El Cajon in the distance

I descended from Cuyamaca along a connector trail to the Burnt Pine Trail, then turned right for the mile or so stretch to Japacha. Japacha was a small bump covered in brush and rocks. At first, I didn't see a way up. There was a use trail heading right toward a lookout point and I investigated. I spotted a cairn at the end of the trail and from that cairn saw another. There was a sparse use trail on the right side well marked with cairns. I was worried it was going turn out like Middle Peak but it wasn't bad. The use trail stopped at the summit and the classic dual red cans holding a register. The register was dedicated to Paul Freiman, a founder of the San Diego chapter of the Sierra Club and creator of the SDC list. I was three for three on registers and one for three on benchmarks. I did my register duty, then reversed course. I took the other part of the Conejos Trail back to Lookout Road and marched down through the campground and back to the car. I sat down at a picnic table and taped a few toes before heading to Stonewall. I was already at 14.6 miles. This was turning into a longer hike than I thought.

Japacha is the small bump ahead

Japacha summit and register

Cuyamaca from Japacha
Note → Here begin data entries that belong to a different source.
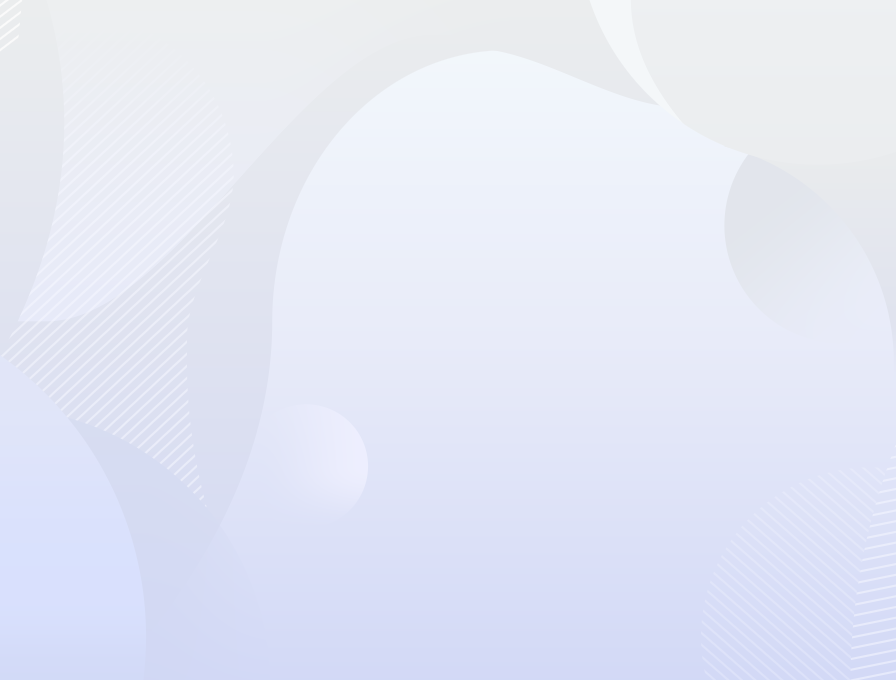
This background is drawn by a WebGL 1 fragment shader. Its source:

```glsl
precision highp float;
uniform vec2 u_resolution;

#define HEIGHT 5.82
#define STRIPE_GAP 0.076
#define STRIPE_HALF 0.009
#define STRIPE_ALPHA 0.55
#define FAINT_ALPHA 0.28
#define WHITE vec3(0.965, 0.97, 1.0)
#define BAND_TOP vec3(0.922, 0.930, 0.932)
#define BAND_MID vec3(0.873, 0.886, 0.942)
#define BAND_LOW vec3(0.820, 0.845, 0.957)
#define HILL_TOP vec3(0.957, 0.977, 0.988)
#define HILL_MID vec3(0.910, 0.922, 0.975)
#define HILL_LOW vec3(0.825, 0.850, 0.965)

float pixel;

// Smooth coverage of the region where the distance is negative
float fill(float d) {
  return clamp(0.5 - d / pixel, 0.0, 1.0);
}

float disc(vec2 p, vec2 center, float radius) {
  return fill(length(p - center) - radius);
}

vec3 ramp(vec3 top, vec3 mid, vec3 low, float y) {
  float t = 2.0 * y / HEIGHT;
  return t < 1.0 ? mix(top, mid, t) : mix(mid, low, t - 1.0);
}

// Parallel lines along the given angle
float stripes(vec2 p, float angle, float gap) {
  float across = dot(p, vec2(-sin(angle), cos(angle)));
  return fill(abs(fract(across / gap) - 0.5) * gap - STRIPE_HALF);
}

// Central hill: elliptic shoulder, flaring foot, sloping right crest
float hill(vec2 p) {
  vec2 radii = vec2(2.0, 2.32);
  vec2 q = p - vec2(4.33, 2.75);
  float shoulder = (length(q / radii) - 1.0) * radii.x;
  float foot = -radii.x - 0.147 * q.y * q.y - q.x;
  float left = q.y < 0.0 ? (q.x < 0.0 ? shoulder : -1.0) : foot;
  float crest = 0.41 + 0.51 * smoothstep(4.0, 5.85, p.x) - p.y;
  return fill(left) * fill(crest);
}

// Right boundary of the hatched area on the left
float hatchEdge(float y) {
  float bulge = 1.5 - y;
  float upper = 0.6 + sqrt(max(1.96 - bulge * bulge, 0.0));
  float low = max(y - 3.1, 0.0);
  float lower = 2.0 - 0.4 * smoothstep(1.5, 2.9, y) + 0.11 * low * low;
  return y < 1.5 ? upper : lower;
}

void main() {
  pixel = HEIGHT / u_resolution.y;
  vec2 p = gl_FragCoord.xy * pixel;
  p.y = HEIGHT - p.y;

  // Grey-blue backdrop
  vec3 color = ramp(BAND_TOP, BAND_MID, BAND_LOW, p.y);

  // Pale wave at the upper left
  float bow = p.y - 1.05;
  float waveLeft = 0.55 - 0.138 * bow * bow;
  float waveBase = 2.75 - 2.45 * smoothstep(0.4, 3.7, p.x);
  float wave = fill(waveLeft - p.x) * fill(p.y - waveBase);
  vec3 waveColor = mix(vec3(0.93, 0.938, 0.942), vec3(0.905, 0.917, 0.975), p.y / 2.75);
  color = mix(color, waveColor, wave * (1.0 - smoothstep(2.2, 4.5, p.x)));

  // Hill
  vec3 hillColor = ramp(HILL_TOP, HILL_MID, HILL_LOW, p.y);
  color = mix(color, hillColor, hill(p));

  // Small glowing bubble, bright toward the right
  float glow = smoothstep(2.2, 3.15, p.x) * (1.0 - smoothstep(4.0, 4.55, p.y));
  color = mix(color, vec3(0.93, 0.935, 0.995), disc(p, vec2(2.62, 3.99), 0.53) * glow);

  // Shaded bubble at the right
  float shade = 1.0 - smoothstep(0.0, 1.5, dot(p - vec2(6.4, 1.8), vec2(0.6, 0.8)));
  color = mix(color, vec3(0.885, 0.899, 0.925), disc(p, vec2(7.21, 1.93), 1.01) * shade);

  // Grey wing below the corner disc
  float wing = (1.0 - disc(p, vec2(5.75, 3.1), 1.9)) * fill(6.2 - p.x);
  vec3 wingColor = mix(vec3(0.915, 0.923, 0.93), vec3(0.875, 0.888, 0.935), (p.y - 1.3) / 1.5);
  color = mix(color, wingColor, wing * (1.0 - smoothstep(2.7, 3.3, p.y)));

  // Corner disc with a bright crescent
  float crescent = fill(p.x - 5.4 - 0.4 * p.y * p.y);
  vec3 cornerColor = mix(vec3(0.932, 0.94, 0.948), vec3(0.92, 0.929, 0.937), p.y / 1.5);
  cornerColor = mix(cornerColor, vec3(0.955, 0.968, 0.976), crescent);
  color = mix(color, cornerColor, disc(p, vec2(7.0, -0.65), 2.06));

  // Overlapping discs at the lower left
  float darkDisc = disc(p, vec2(-0.05, 5.85), 2.36);
  float fade = 1.0 - 0.85 * smoothstep(1.2, 2.35, p.x);
  color = mix(color, mix(vec3(0.845, 0.867, 0.945), BAND_LOW, (p.y - 3.5) / 2.3), darkDisc * fade);
  float lightDisc = disc(p, vec2(-1.7, 5.45), 2.95);
  vec3 lightColor = mix(vec3(0.883, 0.9, 0.972), vec3(0.85, 0.88, 0.992), smoothstep(3.1, 5.0, p.y));
  lightColor = mix(lightColor, vec3(0.825, 0.855, 0.97), smoothstep(5.1, HEIGHT, p.y));
  color = mix(color, lightColor, lightDisc);

  // Diagonal hatching on the left
  float hatch = fill(waveLeft - p.x) * fill(p.x - hatchEdge(p.y)) * fill(0.1 - p.y);
  hatch *= (1.0 - darkDisc) * (1.0 - lightDisc) * fill(p.y - 4.58);
  hatch *= stripes(p, -0.75, STRIPE_GAP) * smoothstep(0.0, 1.6, p.y);
  color = mix(color, WHITE, hatch * STRIPE_ALPHA);

  // Short strokes in the upper left corner
  float corner = fill(p.x + 0.1 * p.y - 0.19) * fill(p.y + p.x - 0.5);
  color = mix(color, vec3(0.98), corner * stripes(p, -0.65, STRIPE_GAP));

  // Hatching at the lower right
  float rise = p.y - 3.75;
  float side = fill(7.28 + 0.095 * (rise - 2.07) * (rise - 2.07) - p.x) * step(0.0, rise);
  float net = disc(p, vec2(7.45, 5.45), 1.45) * (1.0 - side);
  color = mix(color, WHITE, net * stripes(p, 0.72, STRIPE_GAP) * FAINT_ALPHA);
  color = mix(color, WHITE, side * stripes(p, -0.2, 0.09) * STRIPE_ALPHA);

  gl_FragColor = vec4(color, 1.0);
}
```
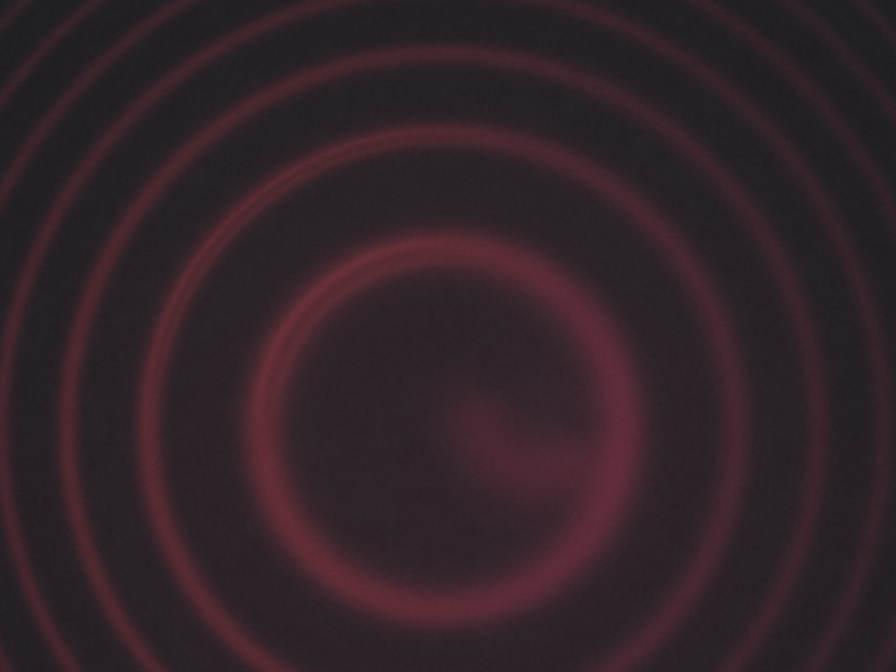
Write a Shadertoy shader that draws this background.

```glsl
// Concentric interference rings glowing dull red on a charcoal field.
// Phase grows with the squared radius, so rings crowd and thin outward;
// a soft crescent, faint streaks, a vignette and fine grain complete it.

const vec2 RING_CENTER = vec2(-0.008, -0.138);
const float RING_PERIOD = 0.1200;   // squared radius between two rings
const float FIRST_PHASE = 0.604;    // phase of the innermost ring

const vec3 CORE_DARK = vec3(0.172, 0.141, 0.163);
const vec3 EDGE_DARK = vec3(0.126, 0.122, 0.138);
const vec3 WARM_RED = vec3(0.215, 0.040, 0.045);
const vec3 ROSE_RED = vec3(0.190, 0.034, 0.058);

float hash(vec2 p) {
    vec3 q = fract(vec3(p.xyx) * 0.1031);
    q += dot(q, q.yzx + 33.33);
    return fract((q.x + q.y) * q.z);
}

float valueNoise(vec2 p) {
    vec2 cell = floor(p);
    vec2 f = fract(p);
    f = f * f * (3.0 - 2.0 * f);
    float low = mix(hash(cell), hash(cell + vec2(1, 0)), f.x);
    float high = mix(hash(cell + vec2(0, 1)), hash(cell + vec2(1, 1)), f.x);
    return mix(low, high, f.y);
}

float bell(float x, float width) {
    float t = x / width;
    return exp(-t * t);
}

// Signed phase offset from the nearest ring; the core holds no ring
float ringOffset(float radius) {
    float phase = radius * radius / RING_PERIOD - FIRST_PHASE;
    return phase - max(floor(phase + 0.5), 0.0);
}

// Ring brightness, weaker with distance and on the right-hand side
float ringGlow(float offset, float radius, vec2 dir) {
    float width = 0.145 + 0.030 * max(dir.x, 0.0);
    float falloff = exp(-max(radius - 0.27, 0.0) * 1.85);
    float sideLoss = smoothstep(0.22, 0.55, radius) * 0.24;
    return bell(offset, width) * falloff * (0.96 - sideLoss * dir.x);
}

// Thin paired lines riding on the upper left of the inner rings
float streaks(float offset, float radius, vec2 dir) {
    float sector = smoothstep(0.55, 1.0, dot(dir, normalize(vec2(-0.65, 0.75))));
    float lines = bell(offset - 0.045, 0.030) - 0.8 * bell(offset + 0.025, 0.030)
                + 0.6 * bell(offset + 0.090, 0.030);
    return sector * lines * (1.0 - smoothstep(0.35, 0.60, radius));
}

// Soft arc that opens toward the upper right
float crescent(vec2 p, vec2 center, float radius) {
    vec2 q = p - center;
    float facing = dot(normalize(q + 1e-5), normalize(vec2(-0.45, -0.9)));
    return bell(length(q) - radius, 0.050) * smoothstep(-0.15, 0.75, facing);
}

void mainImage(out vec4 fragColor, in vec2 fragCoord) {
    vec2 p = (fragCoord - 0.5 * iResolution.xy) / iResolution.y;
    vec2 q = p - RING_CENTER;
    float radius = length(q);
    vec2 dir = q / max(radius, 1e-4);

    // Dark field, slightly cooler and deeper toward the corners
    vec3 color = mix(CORE_DARK, EDGE_DARK, smoothstep(0.12, 0.95, radius));
    color += vec3(0.010, 0.0, 0.004) * smoothstep(0.3, -0.5, p.y);

    // Rings, shifting from warm red at left to rose at right
    float offset = ringOffset(radius);
    vec3 ringColor = mix(WARM_RED, ROSE_RED, smoothstep(-0.6, 0.7, dir.x - 0.3 * dir.y));
    color += ringColor * ringGlow(offset, radius, dir);
    color += vec3(0.045, 0.015, 0.015) * streaks(offset, radius, dir);

    // Crescent and the haze joining it to the inner ring
    float arc = crescent(p, vec2(0.135, -0.105), 0.095);
    float haze = bell(length(p - vec2(0.150, -0.170)), 0.130);
    color += vec3(0.085, 0.014, 0.026) * arc + vec3(0.042, 0.008, 0.015) * haze;

    // Fine grain and broad mottling
    float grain = valueNoise(p * 260.0 + 400.0) - 0.5;
    float mottle = valueNoise(p * 38.0 + 90.0) - 0.5;
    color += 0.014 * grain + 0.006 * mottle;

    fragColor = vec4(clamp(color, 0.0, 1.0), 1.0);
}
```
According to the GPS, Stonewall was only a half mile away as the crow flies. When I crossed the road to start up, a sign said the trail was 2 miles one way. The trail was in great shape and frequent switchbacks took the edge off the ~800' of gain. At the top, the final part of the trail had stairs and railing installed, making a family friendly peak out of it. Otherwise, there would be some scrambling and an exposed part on the back side. The peak had some kind of stone monument but whatever was screwed into the top had been removed so I don't know what it was supposed to convey. The views were great and a couple of signs explained what was on the horizon. It's a nice little peak. There was no register or benchmark. I had hoped to have time to head to Little Stonewall as a bonus, but my wandering around and wasting time on Middle Peak didn't leave me with enough time. I headed back to the car to try to get a jump on the afternoon I-5 traffic.

Start of Stonewall

Stairs placed into the rock

Looking through the railing

Stonewall summit

Cuyamaca and Japacha from Stonewall Peak

North Peak and Lake Cuyamaca